### SOURCE MATERIAL
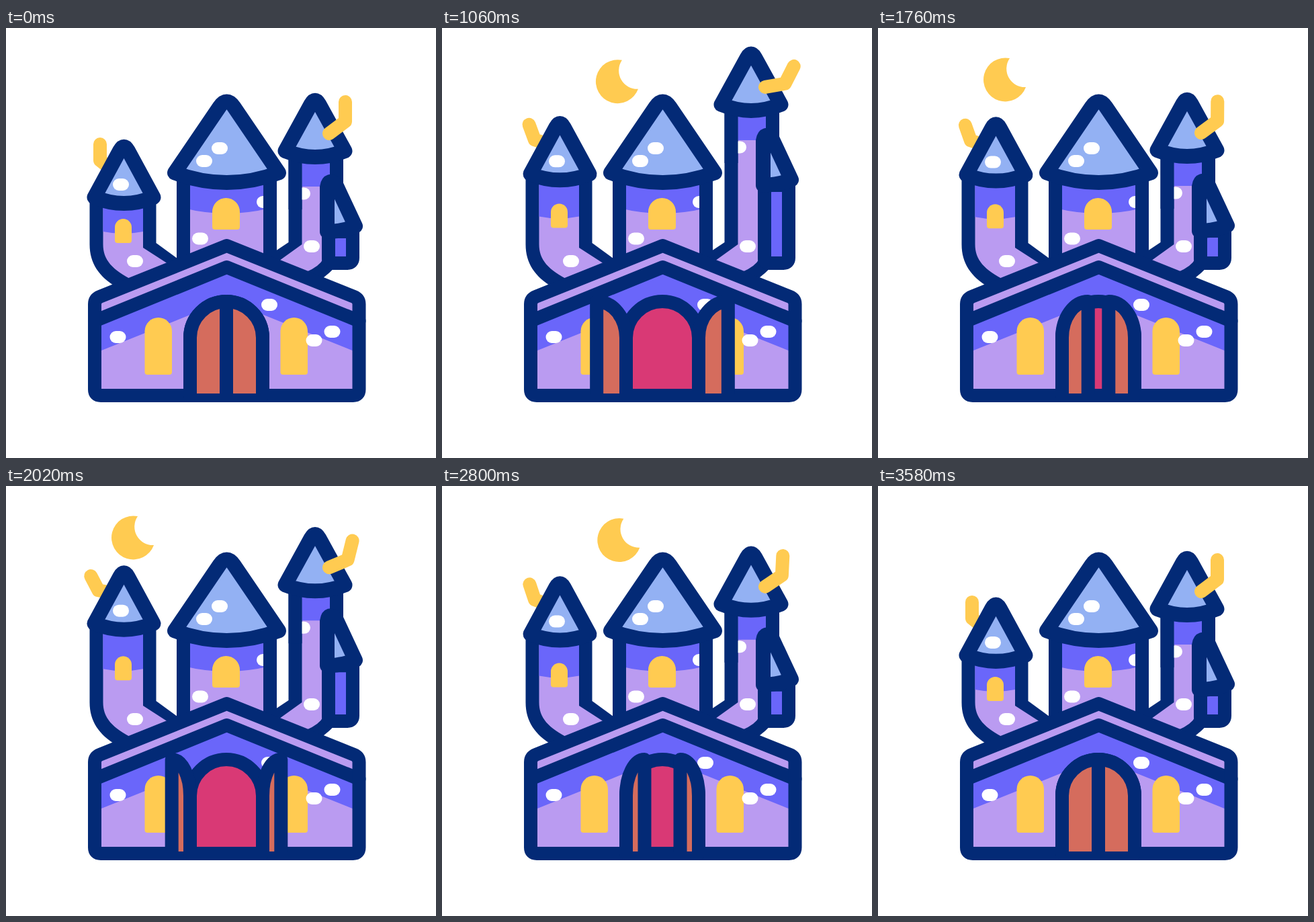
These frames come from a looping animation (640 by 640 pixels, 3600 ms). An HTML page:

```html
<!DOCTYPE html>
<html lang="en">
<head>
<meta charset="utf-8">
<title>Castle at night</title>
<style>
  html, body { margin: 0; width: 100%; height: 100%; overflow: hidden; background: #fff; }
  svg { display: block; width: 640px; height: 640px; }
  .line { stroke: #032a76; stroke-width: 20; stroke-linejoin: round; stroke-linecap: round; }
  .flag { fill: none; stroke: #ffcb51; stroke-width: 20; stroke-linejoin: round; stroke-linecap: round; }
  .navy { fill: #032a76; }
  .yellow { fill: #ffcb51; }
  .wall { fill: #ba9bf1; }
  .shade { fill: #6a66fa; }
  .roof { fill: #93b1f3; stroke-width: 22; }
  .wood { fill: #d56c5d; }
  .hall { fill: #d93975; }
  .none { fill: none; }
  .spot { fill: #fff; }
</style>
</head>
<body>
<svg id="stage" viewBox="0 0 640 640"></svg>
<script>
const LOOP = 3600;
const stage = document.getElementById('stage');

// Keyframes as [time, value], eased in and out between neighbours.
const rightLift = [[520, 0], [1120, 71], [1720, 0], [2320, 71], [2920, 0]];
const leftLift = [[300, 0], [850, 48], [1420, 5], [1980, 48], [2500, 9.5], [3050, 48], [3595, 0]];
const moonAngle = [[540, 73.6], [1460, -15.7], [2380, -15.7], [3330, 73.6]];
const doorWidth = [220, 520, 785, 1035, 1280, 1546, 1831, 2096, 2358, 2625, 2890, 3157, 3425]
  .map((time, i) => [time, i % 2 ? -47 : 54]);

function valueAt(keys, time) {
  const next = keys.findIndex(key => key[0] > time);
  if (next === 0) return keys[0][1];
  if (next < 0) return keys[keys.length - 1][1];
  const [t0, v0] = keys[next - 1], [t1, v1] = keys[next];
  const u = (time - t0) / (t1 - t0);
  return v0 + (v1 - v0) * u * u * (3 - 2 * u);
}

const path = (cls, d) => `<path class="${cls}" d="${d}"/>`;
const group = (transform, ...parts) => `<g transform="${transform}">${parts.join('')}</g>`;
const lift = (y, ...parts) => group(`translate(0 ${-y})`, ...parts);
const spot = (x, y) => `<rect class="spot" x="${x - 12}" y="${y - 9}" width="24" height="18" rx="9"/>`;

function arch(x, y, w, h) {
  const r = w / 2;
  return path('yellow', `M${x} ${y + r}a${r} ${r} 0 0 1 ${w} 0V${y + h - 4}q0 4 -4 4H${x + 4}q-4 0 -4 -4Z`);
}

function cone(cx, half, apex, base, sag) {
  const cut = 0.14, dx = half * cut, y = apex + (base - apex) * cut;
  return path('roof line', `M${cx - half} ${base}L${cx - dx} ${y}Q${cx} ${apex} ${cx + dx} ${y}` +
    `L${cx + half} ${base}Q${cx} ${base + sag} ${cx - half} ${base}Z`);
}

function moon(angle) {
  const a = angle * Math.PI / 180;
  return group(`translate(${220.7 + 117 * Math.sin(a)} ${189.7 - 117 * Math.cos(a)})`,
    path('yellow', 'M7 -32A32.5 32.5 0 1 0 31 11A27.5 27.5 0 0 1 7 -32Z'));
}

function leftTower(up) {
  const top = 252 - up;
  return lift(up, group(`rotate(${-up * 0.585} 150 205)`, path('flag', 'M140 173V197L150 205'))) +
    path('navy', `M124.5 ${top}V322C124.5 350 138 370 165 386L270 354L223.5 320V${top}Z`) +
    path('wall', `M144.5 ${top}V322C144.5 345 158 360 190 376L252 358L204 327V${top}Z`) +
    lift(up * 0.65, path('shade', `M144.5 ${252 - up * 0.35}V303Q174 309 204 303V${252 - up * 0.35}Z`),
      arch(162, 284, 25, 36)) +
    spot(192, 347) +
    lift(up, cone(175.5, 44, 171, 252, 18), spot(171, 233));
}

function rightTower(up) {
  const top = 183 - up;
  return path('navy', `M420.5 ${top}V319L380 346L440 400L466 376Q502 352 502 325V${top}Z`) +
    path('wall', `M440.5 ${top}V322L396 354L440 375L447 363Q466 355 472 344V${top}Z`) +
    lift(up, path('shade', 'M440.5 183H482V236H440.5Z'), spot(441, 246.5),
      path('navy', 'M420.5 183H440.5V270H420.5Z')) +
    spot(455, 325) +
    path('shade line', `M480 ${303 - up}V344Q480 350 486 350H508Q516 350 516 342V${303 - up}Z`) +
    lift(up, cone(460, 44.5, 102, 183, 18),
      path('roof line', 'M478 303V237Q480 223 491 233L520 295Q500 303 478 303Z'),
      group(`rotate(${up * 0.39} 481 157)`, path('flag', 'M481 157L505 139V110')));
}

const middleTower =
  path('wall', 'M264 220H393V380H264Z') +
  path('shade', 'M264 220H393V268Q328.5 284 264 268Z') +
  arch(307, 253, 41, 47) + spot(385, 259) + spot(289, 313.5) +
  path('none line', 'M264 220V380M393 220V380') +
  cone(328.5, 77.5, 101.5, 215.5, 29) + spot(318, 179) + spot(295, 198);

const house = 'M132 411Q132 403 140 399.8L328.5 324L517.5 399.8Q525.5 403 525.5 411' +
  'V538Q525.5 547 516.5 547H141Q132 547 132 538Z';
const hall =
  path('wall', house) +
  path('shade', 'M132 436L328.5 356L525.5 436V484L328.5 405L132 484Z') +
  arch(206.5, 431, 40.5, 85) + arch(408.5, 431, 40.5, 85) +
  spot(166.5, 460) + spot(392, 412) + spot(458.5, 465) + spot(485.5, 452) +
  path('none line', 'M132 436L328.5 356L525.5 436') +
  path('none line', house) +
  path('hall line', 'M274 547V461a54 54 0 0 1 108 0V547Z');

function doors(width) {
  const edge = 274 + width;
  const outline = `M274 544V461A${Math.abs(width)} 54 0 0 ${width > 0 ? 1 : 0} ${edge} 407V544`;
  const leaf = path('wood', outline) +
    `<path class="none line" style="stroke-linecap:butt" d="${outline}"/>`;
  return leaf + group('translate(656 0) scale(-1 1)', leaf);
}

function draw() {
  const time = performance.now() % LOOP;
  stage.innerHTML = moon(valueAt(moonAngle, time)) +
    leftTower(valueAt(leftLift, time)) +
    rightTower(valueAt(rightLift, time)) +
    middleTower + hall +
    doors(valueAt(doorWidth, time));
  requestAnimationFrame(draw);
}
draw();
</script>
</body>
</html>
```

### YOUR GOAL
Without any pictures, retype the records above exactly.

### RESPONSE
These frames come from a looping animation (640 by 640 pixels, 3600 ms). An HTML page:

```html
<!DOCTYPE html>
<html lang="en">
<head>
<meta charset="utf-8">
<title>Castle at night</title>
<style>
  html, body { margin: 0; width: 100%; height: 100%; overflow: hidden; background: #fff; }
  svg { display: block; width: 640px; height: 640px; }
  .line { stroke: #032a76; stroke-width: 20; stroke-linejoin: round; stroke-linecap: round; }
  .flag { fill: none; stroke: #ffcb51; stroke-width: 20; stroke-linejoin: round; stroke-linecap: round; }
  .navy { fill: #032a76; }
  .yellow { fill: #ffcb51; }
  .wall { fill: #ba9bf1; }
  .shade { fill: #6a66fa; }
  .roof { fill: #93b1f3; stroke-width: 22; }
  .wood { fill: #d56c5d; }
  .hall { fill: #d93975; }
  .none { fill: none; }
  .spot { fill: #fff; }
</style>
</head>
<body>
<svg id="stage" viewBox="0 0 640 640"></svg>
<script>
const LOOP = 3600;
const stage = document.getElementById('stage');

// Keyframes as [time, value], eased in and out between neighbours.
const rightLift = [[520, 0], [1120, 71], [1720, 0], [2320, 71], [2920, 0]];
const leftLift = [[300, 0], [850, 48], [1420, 5], [1980, 48], [2500, 9.5], [3050, 48], [3595, 0]];
const moonAngle = [[540, 73.6], [1460, -15.7], [2380, -15.7], [3330, 73.6]];
const doorWidth = [220, 520, 785, 1035, 1280, 1546, 1831, 2096, 2358, 2625, 2890, 3157, 3425]
  .map((time, i) => [time, i % 2 ? -47 : 54]);

function valueAt(keys, time) {
  const next = keys.findIndex(key => key[0] > time);
  if (next === 0) return keys[0][1];
  if (next < 0) return keys[keys.length - 1][1];
  const [t0, v0] = keys[next - 1], [t1, v1] = keys[next];
  const u = (time - t0) / (t1 - t0);
  return v0 + (v1 - v0) * u * u * (3 - 2 * u);
}

const path = (cls, d) => `<path class="${cls}" d="${d}"/>`;
const group = (transform, ...parts) => `<g transform="${transform}">${parts.join('')}</g>`;
const lift = (y, ...parts) => group(`translate(0 ${-y})`, ...parts);
const spot = (x, y) => `<rect class="spot" x="${x - 12}" y="${y - 9}" width="24" height="18" rx="9"/>`;

function arch(x, y, w, h) {
  const r = w / 2;
  return path('yellow', `M${x} ${y + r}a${r} ${r} 0 0 1 ${w} 0V${y + h - 4}q0 4 -4 4H${x + 4}q-4 0 -4 -4Z`);
}

function cone(cx, half, apex, base, sag) {
  const cut = 0.14, dx = half * cut, y = apex + (base - apex) * cut;
  return path('roof line', `M${cx - half} ${base}L${cx - dx} ${y}Q${cx} ${apex} ${cx + dx} ${y}` +
    `L${cx + half} ${base}Q${cx} ${base + sag} ${cx - half} ${base}Z`);
}

function moon(angle) {
  const a = angle * Math.PI / 180;
  return group(`translate(${220.7 + 117 * Math.sin(a)} ${189.7 - 117 * Math.cos(a)})`,
    path('yellow', 'M7 -32A32.5 32.5 0 1 0 31 11A27.5 27.5 0 0 1 7 -32Z'));
}

function leftTower(up) {
  const top = 252 - up;
  return lift(up, group(`rotate(${-up * 0.585} 150 205)`, path('flag', 'M140 173V197L150 205'))) +
    path('navy', `M124.5 ${top}V322C124.5 350 138 370 165 386L270 354L223.5 320V${top}Z`) +
    path('wall', `M144.5 ${top}V322C144.5 345 158 360 190 376L252 358L204 327V${top}Z`) +
    lift(up * 0.65, path('shade', `M144.5 ${252 - up * 0.35}V303Q174 309 204 303V${252 - up * 0.35}Z`),
      arch(162, 284, 25, 36)) +
    spot(192, 347) +
    lift(up, cone(175.5, 44, 171, 252, 18), spot(171, 233));
}

function rightTower(up) {
  const top = 183 - up;
  return path('navy', `M420.5 ${top}V319L380 346L440 400L466 376Q502 352 502 325V${top}Z`) +
    path('wall', `M440.5 ${top}V322L396 354L440 375L447 363Q466 355 472 344V${top}Z`) +
    lift(up, path('shade', 'M440.5 183H482V236H440.5Z'), spot(441, 246.5),
      path('navy', 'M420.5 183H440.5V270H420.5Z')) +
    spot(455, 325) +
    path('shade line', `M480 ${303 - up}V344Q480 350 486 350H508Q516 350 516 342V${303 - up}Z`) +
    lift(up, cone(460, 44.5, 102, 183, 18),
      path('roof line', 'M478 303V237Q480 223 491 233L520 295Q500 303 478 303Z'),
      group(`rotate(${up * 0.39} 481 157)`, path('flag', 'M481 157L505 139V110')));
}

const middleTower =
  path('wall', 'M264 220H393V380H264Z') +
  path('shade', 'M264 220H393V268Q328.5 284 264 268Z') +
  arch(307, 253, 41, 47) + spot(385, 259) + spot(289, 313.5) +
  path('none line', 'M264 220V380M393 220V380') +
  cone(328.5, 77.5, 101.5, 215.5, 29) + spot(318, 179) + spot(295, 198);

const house = 'M132 411Q132 403 140 399.8L328.5 324L517.5 399.8Q525.5 403 525.5 411' +
  'V538Q525.5 547 516.5 547H141Q132 547 132 538Z';
const hall =
  path('wall', house) +
  path('shade', 'M132 436L328.5 356L525.5 436V484L328.5 405L132 484Z') +
  arch(206.5, 431, 40.5, 85) + arch(408.5, 431, 40.5, 85) +
  spot(166.5, 460) + spot(392, 412) + spot(458.5, 465) + spot(485.5, 452) +
  path('none line', 'M132 436L328.5 356L525.5 436') +
  path('none line', house) +
  path('hall line', 'M274 547V461a54 54 0 0 1 108 0V547Z');

function doors(width) {
  const edge = 274 + width;
  const outline = `M274 544V461A${Math.abs(width)} 54 0 0 ${width > 0 ? 1 : 0} ${edge} 407V544`;
  const leaf = path('wood', outline) +
    `<path class="none line" style="stroke-linecap:butt" d="${outline}"/>`;
  return leaf + group('translate(656 0) scale(-1 1)', leaf);
}

function draw() {
  const time = performance.now() % LOOP;
  stage.innerHTML = moon(valueAt(moonAngle, time)) +
    leftTower(valueAt(leftLift, time)) +
    rightTower(valueAt(rightLift, time)) +
    middleTower + hall +
    doors(valueAt(doorWidth, time));
  requestAnimationFrame(draw);
}
draw();
</script>
</body>
</html>
```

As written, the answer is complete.